** ABOUT THIS EXERCISE **
Return copies of the lines below that mention "hill".

** DATA FOR THE TASK **
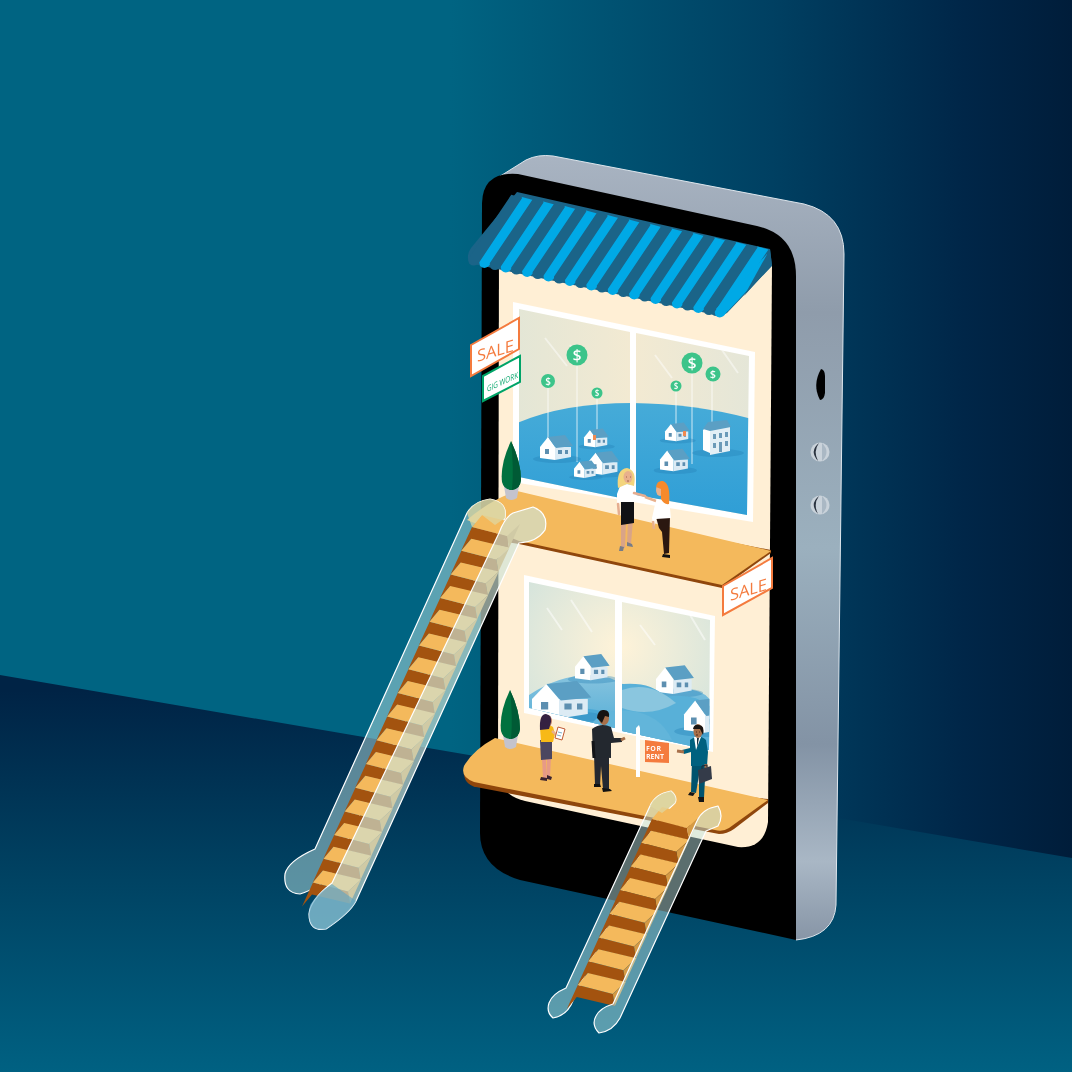
<!DOCTYPE html>
<html lang="en">
<head>
<meta charset="utf-8">
<title>Mobile marketplace illustration</title>
<style>
:root{--wall:#006482;--navy:#00213f;--cream:#ffefd5;--wood:#f4b95c;--riser:#a3530f;--edge:#8f460c;--awning:#00a9e6;--awning-dark:#1b6488;--sea:#3aa5d8;--green:#3cc48a;--leaf:#00713f;--orange:#f47b3e;--roof:#5b9fc4;--suit:#23282f;--teal:#00617f;--skin:#e8b08c;--tan:#a8704a}
html,body{margin:0;width:1072px;height:1072px;overflow:hidden;background:var(--wall)}
svg{display:block}
text{font-family:"Open Sans","Noto Sans",sans-serif}
.wood{fill:var(--wood)}.riser{fill:var(--riser)}.edge{fill:var(--edge)}
.glass{fill:#bfe5e6;fill-opacity:.48;stroke:#fff;stroke-width:1.2;stroke-linejoin:round}
.front{fill:#cfe4d8;fill-opacity:.66}
.frame{fill:#fff}
.coin{fill:var(--green)}
.coin-text{fill:#fff;font-weight:600;text-anchor:middle}
.string{stroke:#fff;stroke-width:1;opacity:.75}
.sale{fill:var(--orange);font-size:16.5px}
</style>
</head>
<body>
<svg width="1072" height="1072" viewBox="0 0 1072 1072" role="img" aria-label="Phone as a two-storey shop with escalators, shoppers and houses for sale">
<defs>
<linearGradient id="wall-shade"><stop offset=".42" stop-color="#006482"/><stop offset=".72" stop-color="#004062"/><stop offset=".9" stop-color="#002648"/><stop offset="1" stop-color="#001d3a"/></linearGradient>
<linearGradient id="floor-shade" gradientUnits="userSpaceOnUse" x1="0" y1="690" x2="0" y2="1072"><stop stop-color="#002345"/><stop offset=".5" stop-color="#004363"/><stop offset="1" stop-color="#006182"/></linearGradient>
<linearGradient id="metal" x1="0" y1="0" x2="0" y2="1"><stop stop-color="#a9b4c2"/><stop offset=".2" stop-color="#8f9cab"/><stop offset=".5" stop-color="#9bb0be"/><stop offset=".75" stop-color="#8393a5"/><stop offset=".9" stop-color="#a9b7c5"/><stop offset="1" stop-color="#8795a6"/></linearGradient>
<linearGradient id="sky" x1="0" y1="0" x2="1" y2="0"><stop stop-color="#e3e6d6"/><stop offset=".5" stop-color="#f3ead2"/><stop offset="1" stop-color="#e4e6d8"/></linearGradient>
<radialGradient id="glow" cx=".5" cy=".4" r=".6"><stop stop-color="#fff3d8"/><stop offset="1" stop-color="#d5e4dc"/></radialGradient>
<linearGradient id="sea" x1="0" y1="0" x2="0" y2="1"><stop stop-color="#46abd8"/><stop offset="1" stop-color="#2d9dd6"/></linearGradient>
<linearGradient id="hill" x1="0" y1="0" x2="0" y2="1"><stop stop-color="#86c3de"/><stop offset="1" stop-color="#3fa5d4"/></linearGradient>
<clipPath id="upper-panes"><path d="M519 309L630 332V500L519 477ZM636 333L749 356L747 515L636 495Z"/></clipPath>
<clipPath id="lower-panes"><path d="M529 582L615 600V728L529 708ZM622 602L710 620L709 750L622 731Z"/></clipPath>
<g id="step"><path class="riser" d="M472 527L507 536L509 548L471 539L461 551Z"/><path class="wood" d="M472 527L482 515L520 524L507 536Z"/><path fill="#d59a45" d="M507 536L520 524L509 548Z"/></g>
<g id="steps-4"><use href="#step"/><use href="#step" x="-10.6" y="23.7"/><use href="#step" x="-21.2" y="47.4"/><use href="#step" x="-31.8" y="71.1"/></g>
<g id="steps-8"><use href="#steps-4"/><use href="#steps-4" x="-42.4" y="94.8"/></g>
<g id="stripe"><path d="M522 197L533 200L491 263Q486 271 480 266L479 261Z"/></g>
<g id="stripes-4"><use href="#stripe"/><use href="#stripe" x="21.4" y="4.5"/><use href="#stripe" x="42.8" y="9"/><use href="#stripe" x="64.2" y="13.5"/></g>
<g id="stripes-12"><use href="#stripes-4"/><use href="#stripes-4" x="85.6" y="18"/><use href="#stripes-4" x="171.2" y="36"/></g>
<g id="house">
<ellipse cx="17" cy="26" rx="24" ry="4" fill="#237fb4" opacity=".35"/>
<path fill="#fff" d="M0 14L8 4L15 14V27L0 25Z"/>
<path fill="#dcebf4" d="M15 14H31V24L15 27Z"/>
<path fill="#5b9fc4" d="M8 4L25 2L33 13L16 15Z"/>
<path fill="#5d8fb0" d="M5 16h4v5H5ZM18 17h4v4h-4ZM25 17h3v4h-3Z"/>
</g>
<g id="tree">
<path fill="#c4c3cd" d="M504 486H519L517 498Q511 502 506 498Z"/><ellipse cx="511.500" cy="486" rx="7.500" ry="2.500" fill="#8f8f9d"/>
<path fill="#00713f" d="M511 441Q500 464 502 482Q504 490 512 490Q520 489 521 480Q521 462 511 441Z"/>
<path fill="#005a35" d="M511 441Q514 468 512 490Q520 489 521 480Q521 462 511 441Z"/>
</g>
<g id="side-button"><circle cx="820" cy="452" r="9.500" fill="#c9d2da"/><path d="M819 443Q809 451 818 461Q813 451 819 443Z" fill="#2b3440"/><path d="M822 443Q831 452 822 461Z" fill="#aab8c4"/></g>
</defs>

<g id="room">
<rect width="1072" height="1072" fill="url(#wall-shade)"/>
<path d="M0 675L1072 858V1072H0Z" fill="url(#floor-shade)"/>
</g>

<g id="phone">
<path fill="url(#metal)" stroke="#dde5ec" d="M494 180L526 160Q538 154 553 156L804 204Q844 214 844 254L836 905Q834 936 796 940L700 800Z"/>
<path d="M482 203Q483 171 518 174L757 226Q796 235 796 276V940L520 880Q480 868 480 833Z"/>
<path d="M821 369Q825 370 825 376V393Q824 400 820 400Q812 385 821 369Z"/>
<use href="#side-button"/><use href="#side-button" y="53"/>
<path fill="var(--cream)" d="M499 240L772 264L768 822Q764 849 738 847L525 801Q498 794 498 770Z"/>
</g>

<g id="upper-window">
<path class="frame" d="M513 302L755 352L753 522L513 482Z"/>
<g clip-path="url(#upper-panes)">
<rect x="513" y="300" width="242" height="225" fill="url(#sky)"/>
<path fill="url(#sea)" d="M513 425Q560 403 632 403Q700 404 755 420V525H513Z"/>
<path d="M545 338L567 366M570 345L581 360M655 355L672 378M722 350L738 373" stroke="#fff" stroke-width="2" opacity=".45"/>
<path class="string" d="M577 362V462M548 385V440M597 397V432M692 372V464M676 390V425M712 380V428"/>
<use href="#house" x="540" y="433"/>
<use href="#house" transform="translate(584 427) scale(.75)"/>
<use href="#house" transform="translate(588 449) scale(.95)"/>
<use href="#house" transform="translate(574 459) scale(.7)"/>
<use href="#house" transform="translate(665 421) scale(.75)"/>
<use href="#house" transform="translate(660 447) scale(.9)"/>
<g id="townhouse"><ellipse cx="718" cy="453" rx="26" ry="4" fill="#237fb4" opacity=".35"/><path fill="#fff" d="M703 430L710 424V453L703 450Z"/><path fill="#e3eff6" d="M710 429L730 426V451L710 455Z"/><path fill="var(--roof)" d="M703 429L708 422L727 420L731 427L710 431Z"/><path fill="#6b9ab8" d="M713 434h3v5h-3zM719 433h3v5h-3zM725 432h3v5h-3zM713 443h3v5h-3zM719 442h3v10h-3zM725 441h3v5h-3z"/></g>
<path fill="#f08a50" d="M593 435h3v5h-3zM683 431h3v5h-3z"/>
</g>
<g id="coins">
<g class="coin"><circle cx="577" cy="355" r="10.500"/><circle cx="548" cy="381" r="7"/><circle cx="597" cy="393" r="5.500"/><circle cx="692" cy="363" r="10.500"/><circle cx="713" cy="374" r="7.500"/><circle cx="676" cy="386" r="5.500"/></g>
<g class="coin-text"><text x="577" y="361" font-size="16">$</text><text x="548" y="385" font-size="10">$</text><text x="597" y="396" font-size="8">$</text><text x="692" y="369" font-size="16">$</text><text x="713" y="378" font-size="11">$</text><text x="676" y="389" font-size="8">$</text></g>
</g>
</g>

<g id="upper-floor">
<path class="edge" d="M467 536L519 544L722 588L771 553V550L515 500Z"/>
<path class="wood" d="M517 491L771 551L722 585L519 541L467 520Q490 500 517 491Z"/>
<use href="#tree"/>
</g>

<g id="lower-window">
<path class="frame" d="M524 575L715 616L713 752L524 713Z"/>
<g clip-path="url(#lower-panes)">
<rect x="524" y="575" width="191" height="180" fill="url(#glow)"/>
<path d="M547 608L562 630M571 600L592 632M640 625L655 645M690 615L705 640" stroke="#fff" stroke-width="2" opacity=".5"/>
<path fill="url(#hill)" d="M529 695Q570 668 610 678Q640 694 670 690Q700 685 712 702V755H524Z"/>
<use href="#house" transform="translate(575 652) scale(1.05)"/>
<use href="#house" transform="translate(656 663) scale(1.15)"/>
<path fill="#58b0d8" d="M615 685Q650 680 665 697Q695 692 712 708V755H615Z"/>
<path fill="#8ac6df" d="M622 690Q650 680 676 703Q650 718 622 708Z"/>
<path fill="#4aa9d6" d="M529 715Q570 700 616 715V735H529Z"/>
<use href="#house" transform="translate(532 678) scale(1.8 1.5)"/>
<use href="#house" transform="translate(684 695) scale(1.4)"/>
<path fill="#62b5da" d="M592 724Q602 708 630 711Q660 714 672 740L592 735Z"/>
</g>
</g>

<g id="lower-floor">
<path class="edge" d="M464 768Q462 784 476 787L719 834Q727 834 734 829L768 803V799Z"/>
<path class="wood" d="M495 738L768 800L729 828Q723 832 715 830L474 782Q460 777 464 766Q473 750 495 738Z"/>
<use href="#tree" x="-1" y="249"/>
</g>

<g id="awning">
<path fill="var(--awning-dark)" d="M517 192L770 249L772 266L727 313Q718 319 711 314L469 263Q466 255 471 248Z"/>
<use href="#stripes-12" fill="var(--awning)"/>
<use href="#stripes-12" x="-10.700" y="-2.300" fill="var(--awning-dark)"/>
<path fill="var(--awning)" d="M767 254L770 266L728 311Q722 313 716 309Z"/>
<path fill="var(--awning-dark)" d="M770 249L772 265L744 296Z"/>
</g>

<g id="women-talking">
<g id="blonde-woman">
<path fill="#d9a487" d="M621 522h5l-1 26h-4zM628 520h5l-2 24h-4z"/>
<path fill="#777c86" d="M620 546l4 1-1 4h-4zM627 542l5 2 1 3-6-1z"/>
<path fill="#101114" d="M621 498L634 499L634 523L621 525Z"/>
<path fill="#fff" d="M620 486Q627 482 634 486L635 502H620L617 508L617 494Z"/>
<path d="M618 504L619 514M634 493L645 496" stroke="#e5ad90" stroke-width="2.500" stroke-linecap="round"/>
<path fill="#f3d57e" d="M618 488Q616 469 627 468Q637 470 634 486L627 484Z"/>
<ellipse cx="628" cy="477" rx="4.500" ry="6" fill="var(--skin)"/>
<path d="M626 477h1M630 477h1M627 481h2" stroke="#8b4c3a" stroke-width=".8"/>
</g>
<g id="red-haired-woman">
<path fill="#2a1710" d="M656 517L670 516L669 553L664 554L662 532L659 528Z"/>
<path fill="#111" d="M663 554l7 1v3l-8-1z"/>
<path fill="#fff" d="M656 500L669 499L671 518L656 519L654 528L652 518Z"/>
<path d="M653 521L654 529M645 497L656 501" stroke="var(--skin)" stroke-width="2.500"/>
<ellipse cx="660" cy="490" rx="4" ry="6" fill="var(--skin)"/>
<path fill="#f68a2c" d="M656 487Q657 480 663 481Q671 484 669 504Q664 505 661 499L661 489Z"/>
</g>
</g>

<g id="shoppers">
<g id="woman-with-list">
<path fill="#e79a86" d="M542 758h4l1 20h-4zM547 757h4l-1 20h-3z"/>
<path fill="#3c2430" d="M541 777l6 1v3l-7-1zM547 775l5 2-1 3-4-1z"/>
<path fill="#4b4660" d="M540 740L552 740L552 759L541 760Z"/>
<path fill="#f7b917" d="M540 727Q547 722 553 727L555 734L553 742H541Z"/>
<path d="M552 731L560 738" stroke="var(--skin)" stroke-width="2.500"/>
<path fill="#fff" stroke="#c05a35" d="M558 727L565 729L562 740L555 738Z"/>
<path d="M558 732l4 1M557 735l4 1" stroke="#7daec7"/>
<ellipse cx="548" cy="721" rx="4" ry="6" fill="#c98a70"/>
<path fill="#352141" d="M540 730Q539 714 546 714Q552 715 551 722L549 729Z"/>
</g>
<g id="man-in-dark-suit">
<path fill="#242830" d="M594 754L609 754L609 790L603 789L601 766L600 786L595 785Z"/>
<path fill="#111" d="M594 784h6l1 3h-7zM602 788l8 1 2 2-9 1z"/>
<path fill="var(--suit)" d="M592 729Q601 722 611 727L614 738L622 738V742L611 743V758L593 757Z"/>
<path d="M593 741L594 758" stroke="#121418" stroke-width="3"/>
<path d="M621 740L625 738" stroke="var(--tan)" stroke-width="3"/>
<ellipse cx="604" cy="718" rx="5" ry="7" fill="var(--tan)"/><path fill="#161311" d="M597 718Q598 709 604 710Q610 710 609 717L605 716L602 723Z"/>
</g>
<g id="rent-sign">
<path fill="#fff" d="M636 728l3-3 1 3v49h-4z"/><path d="M636 738L666 742" stroke="#fff" stroke-width="2"/>
<path fill="var(--orange)" d="M645 740L669 743V763L645 762Z"/>
<g fill="#fff" font-size="7" font-weight="700"><text x="646" y="751" textLength="15">FOR</text><text x="646" y="759" textLength="18">RENT</text></g>
</g>
<g id="man-with-briefcase">
<path fill="#00536e" d="M692 760L706 760L704 798L699 797L699 775L696 793L691 792Z"/>
<path fill="#151515" d="M690 792l5 1-2 3-5-1zM698 797h6v5h-5z"/>
<path fill="var(--teal)" d="M690 740Q699 733 706 740L708 752L707 766L691 766V752L684 754L682 750L690 748Z"/>
<path fill="#fff" d="M694 737L701 737L696 750Z"/><path fill="#17313f" d="M697 738h2l-2 10z"/>
<path d="M677 751L684 752M706 764v4" stroke="var(--tan)" stroke-width="3"/>
<ellipse cx="698" cy="731" rx="4.500" ry="7" fill="var(--tan)"/><path fill="#1b1512" d="M693 729Q694 724 699 725Q705 725 703 735L700 729Z"/>
<path d="M696 732h1M699 732h1M696 735h2" stroke="#3a1d12" stroke-width=".8"/>
<path fill="#343b49" d="M698 770L711 766L712 779L699 784Z"/><path d="M702 769v-3l5-1v2" fill="none" stroke="#222a36"/>
</g>
</g>

<g id="signs">
<path fill="#fff" stroke="var(--orange)" stroke-width="2" d="M471 345L519 318V349L471 376Z"/>
<text class="sale" transform="matrix(1 -.3 0 1 477 362)" textLength="37">SALE</text>
<path fill="#fff" stroke="#00a468" stroke-width="2" d="M483 376L520 356V382L483 401Z"/>
<text transform="matrix(1 -.46 0 1 487 392)" font-size="8.500" fill="#00a468" textLength="31" lengthAdjust="spacingAndGlyphs">GIG WORK</text>
<path fill="#fff" stroke="var(--orange)" stroke-width="2" d="M723 586L772 558V588L723 615Z"/>
<text class="sale" transform="matrix(1 -.3 0 1 730 601)" textLength="37">SALE</text>
</g>

<g id="long-escalator">
<path class="glass" d="M467 513Q474 501 490 499Q508 502 505 518L498 531L332 872Q322 887 300 894Q283 893 285 874Q288 861 315 849Z"/>
<use href="#steps-8"/><use href="#steps-8" x="-84.800" y="189.600"/>
<path d="M467 513Q474 501 490 499Q508 502 505 518L495 525L482 515L472 527Z" fill="#dfd7a0" opacity=".75"/>
<path class="glass front" d="M499 533Q505 517 513 513L533 507Q549 513 545 530Q537 542 519 543L356 901Q350 913 326 929Q309 932 309 914Q310 900 332 883Z"/>
<path fill="#5ba6c7" opacity=".6" d="M310 905Q318 893 332 884L356 901Q350 913 326 929Q309 932 309 914Z"/>
</g>

<g id="short-escalator">
<path class="glass" d="M650 806Q655 794 671 791Q678 797 675 803L655 822L571 1005Q565 1016 553 1018Q546 1012 549 1003Q552 994 566 988Z"/>
<use href="#steps-8" x="180" y="292"/>
<path fill="#dfd7a0" opacity=".75" d="M650 806Q655 794 671 791Q678 797 675 803L662 813Z"/>
<path class="glass" d="M697 821Q702 809 718 806Q724 816 718 826L706 831L620 1018Q613 1031 599 1033Q591 1025 596 1016Q600 1008 613 1004Z"/>
</g>
</svg>
</body>
</html>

** RESPONSE BELOW **
<linearGradient id="hill" x1="0" y1="0" x2="0" y2="1"><stop stop-color="#86c3de"/><stop offset="1" stop-color="#3fa5d4"/></linearGradient>
<path fill="url(#hill)" d="M529 695Q570 668 610 678Q640 694 670 690Q700 685 712 702V755H524Z"/>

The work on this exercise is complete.